Each of these temples is responsible in a trust to provide for their respective communities. Every year countless tons are auctioned off directly at the temples, with the proceeds of the sales going to build schools, provide for children, the poor, the sick and the elderly. Even after the sale, the benefit continues as the hair is then shipped to factories often in the same region, where the hair is made into all manner of hair pieces, extensions and wigs. That sacrifice of their hair, also provides jobs and feeds families.

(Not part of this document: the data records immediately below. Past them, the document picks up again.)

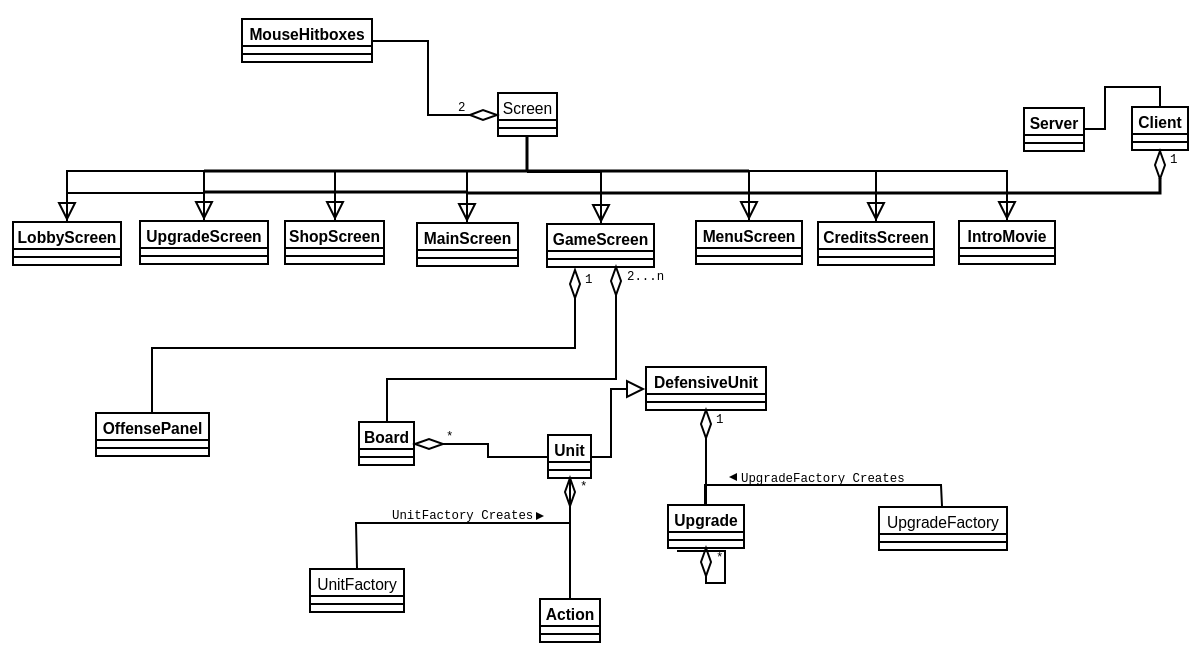
<!DOCTYPE html>
<html lang="en">
<head>
<meta charset="utf-8">
<title>Class diagram</title>
<style>
:root { --paper: #fff; --ink: #000; --row: 6px; }
* { box-sizing: border-box; margin: 0; padding: 0; }
html, body { width: 1200px; height: 660px; overflow: hidden; background: var(--paper); }
.diagram { position: relative; width: 1200px; height: 660px; overflow: hidden; color: var(--ink); }
.connectors { position: absolute; left: 0; top: 0; fill: none; stroke: var(--ink); stroke-width: 2; }
.connectors .heavy { stroke-width: 3; }
.connectors .direction { fill: var(--ink); stroke: none; }
.class {
  position: absolute; left: var(--x); top: var(--y); width: var(--w); height: 45px;
  display: grid; grid-template-rows: 25px 8px 8px;
  border: 2px solid var(--ink); background: var(--paper);
}
.class h2 {
  font: bold 15.6px/26px "Liberation Sans", Arial, sans-serif;
  display: flex; justify-content: center; align-items: center; white-space: nowrap;
  padding-top: 4px;
}
.class.plain h2 { font-weight: normal; }
.class div { border-top: 2px solid var(--ink); }
.label {
  position: absolute; left: var(--x); top: var(--y);
  font: 12.4px/14px "Liberation Mono", monospace; white-space: nowrap;
}
</style>
</head>
<body>
<main class="diagram">
  <section class="class" style="--x:241px;--y:18px;--w:132px"><h2>MouseHitboxes</h2><div></div><div></div></section>
  <section class="class plain" style="--x:497px;--y:92px;--w:61px"><h2>Screen</h2><div></div><div></div></section>
  <section class="class" style="--x:1023px;--y:107px;--w:62px"><h2>Server</h2><div></div><div></div></section>
  <section class="class" style="--x:1131px;--y:106px;--w:58px"><h2>Client</h2><div></div><div></div></section>

  <section class="class" style="--x:12px;--y:221px;--w:110px"><h2>LobbyScreen</h2><div></div><div></div></section>
  <section class="class" style="--x:139px;--y:220px;--w:130px"><h2>UpgradeScreen</h2><div></div><div></div></section>
  <section class="class" style="--x:284px;--y:220px;--w:101px"><h2>ShopScreen</h2><div></div><div></div></section>
  <section class="class" style="--x:416px;--y:222px;--w:103px"><h2>MainScreen</h2><div></div><div></div></section>
  <section class="class" style="--x:546px;--y:223px;--w:109px"><h2>GameScreen</h2><div></div><div></div></section>
  <section class="class" style="--x:695px;--y:220px;--w:108px"><h2>MenuScreen</h2><div></div><div></div></section>
  <section class="class" style="--x:817px;--y:221px;--w:118px"><h2>CreditsScreen</h2><div></div><div></div></section>
  <section class="class" style="--x:958px;--y:220px;--w:98px"><h2>IntroMovie</h2><div></div><div></div></section>

  <section class="class" style="--x:95px;--y:412px;--w:115px"><h2>OffensePanel</h2><div></div><div></div></section>
  <section class="class" style="--x:358px;--y:421px;--w:57px"><h2>Board</h2><div></div><div></div></section>
  <section class="class" style="--x:547px;--y:434px;--w:45px"><h2>Unit</h2><div></div><div></div></section>
  <section class="class" style="--x:645px;--y:366px;--w:122px"><h2>DefensiveUnit</h2><div></div><div></div></section>
  <section class="class" style="--x:667px;--y:504px;--w:78px"><h2>Upgrade</h2><div></div><div></div></section>
  <section class="class plain" style="--x:878px;--y:506px;--w:130px"><h2>UpgradeFactory</h2><div></div><div></div></section>
  <section class="class plain" style="--x:309px;--y:568px;--w:96px"><h2>UnitFactory</h2><div></div><div></div></section>
  <section class="class" style="--x:539px;--y:598px;--w:62px"><h2>Action</h2><div></div><div></div></section>

  <svg class="connectors" width="1200" height="660" viewBox="0 0 1200 660" aria-hidden="true">
    <defs>
      <polygon id="inherits" points="-8,-16 8,-16 0,0"/>
      <polygon id="contains" points="0,0 5,14 0,28 -5,14"/>
    </defs>

    <g id="screen-links">
      <polyline points="373,41 428,41 428,115 470,115"/>
      <polygon points="470,115 483,110 497,115 483,120"/>
      <polyline points="1085,129 1105,129 1105,87 1160,87 1160,106"/>
    </g>

    <g id="screen-inheritance">
      <path class="heavy" d="M527 137V171M204 171H749"/>
      <path d="M67 222V171H1007V220M204 171V220M335 171V220M467 171V222M527 172H601V223M749 171V220M876 171V221"/>
      <use href="#inherits" x="67" y="219"/>
      <use href="#inherits" x="204" y="218"/>
      <use href="#inherits" x="335" y="218"/>
      <use href="#inherits" x="467" y="220"/>
      <use href="#inherits" x="601" y="221"/>
      <use href="#inherits" x="749" y="218"/>
      <use href="#inherits" x="876" y="219"/>
      <use href="#inherits" x="1007" y="218"/>
    </g>

    <g id="client-contents">
      <path d="M67 193H204"/>
      <path class="heavy" d="M204 192H467"/>
      <path class="heavy" stroke-linejoin="miter" d="M467 193H1160V178"/>
      <use href="#contains" x="1160" y="151"/>
    </g>

    <g id="game-contents">
      <use href="#contains" x="575" y="270"/>
      <polyline points="575,298 575,348 152,348 152,412"/>
      <use href="#contains" x="616" y="267"/>
      <polyline points="616,295 616,379 387,379 387,421"/>
    </g>

    <g id="unit-links">
      <polygon points="415,444 429,439 443,444 429,449"/>
      <polyline points="443,444 488,444 488,457 547,457"/>
      <polyline points="592,457 611,457 611,389 627,389"/>
      <polygon points="627,381 627,397 643,389"/>
      <use href="#contains" x="570" y="478"/>
      <path d="M570 478V598M570 523H356L357 568"/>
      <polygon class="direction" points="536,512 536,520 544,516"/>
    </g>

    <g id="upgrade-links">
      <use href="#contains" x="706" y="410"/>
      <path d="M706 438V504M705 504V485H941L942 506"/>
      <polygon class="direction" points="737,473 737,481 729,477"/>
      <use href="#contains" x="706" y="548"/>
      <polyline points="706,576 706,583 725,583 725,551 677,551"/>
    </g>
  </svg>

  <span class="label" style="--x:458px;--y:101px">2</span>
  <span class="label" style="--x:1170px;--y:153px">1</span>
  <span class="label" style="--x:585px;--y:273px">1</span>
  <span class="label" style="--x:627px;--y:270px">2...n</span>
  <span class="label" style="--x:446px;--y:430px">*</span>
  <span class="label" style="--x:580px;--y:480px">*</span>
  <span class="label" style="--x:716px;--y:413px">1</span>
  <span class="label" style="--x:716px;--y:551px">*</span>
  <span class="label" style="--x:392px;--y:509px">UnitFactory Creates</span>
  <span class="label" style="--x:741px;--y:472px">UpgradeFactory Creates</span>
</main>
</body>
</html>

Kerala as I mentioned is a center for Ayurvedic medicine and there is nothing more out of this world than experiencing an authentic Ayurvedic massage. This ancient and traditional practice of medicine stems from nature, perfected over centuries. Only in the last few decades has Indian Ayurvedic medicines and techniques gone worldwide, ranging from Yoga to massage techniques. I was treated to an Abhyanga massage, an herbal-oil body massage meant for rejuvenation as well as total relaxation. It is designed to penetrate oil deeply into the skin, relax the mind-body, break up impurities, enhance the ability of nutrients to reach cells, and allow for the removal of stagnant waste. It is an experience I highly recommend to every woman in business and was a reminder to myself to make more time at home for rejuvenation.
Later that day, we at last sat down to a traditional Kerala dinner, prepared with everything we picked up along the way. The local fare of Kerala is simple but rich and filling, consisting of fresh caught fish, rice and lentil gravy as well as local grown vegetables.
As our hosts entertained and served us, stories were told, and laughs echoed across the waters, I found myself reflecting on the road that led me away from India. Earlier that day when we were visiting the very villages and towns that our hair comes from, I saw the schools, smiling faces, and healthy children. Half a world away when our hairpieces, extensions or wigs bring comfort and confidence to women struggling with hair problems or even hair loss, that hair lovingly donated also is making a difference right here, right now. Choosing where we buy hair from ethically may not mean much at home in the United States, but it means a job here where jobs are needed. Choosing ethics or over cost saving means buying hair from a system that benefits all and doesn’t come at the cost of women, our sisters on this planet. They say that “you can never go back home again”. I do, and every time I give something back to where I was born and so do you.
Have a wonderful summer and I look forward to sharing more of my trip to India with you.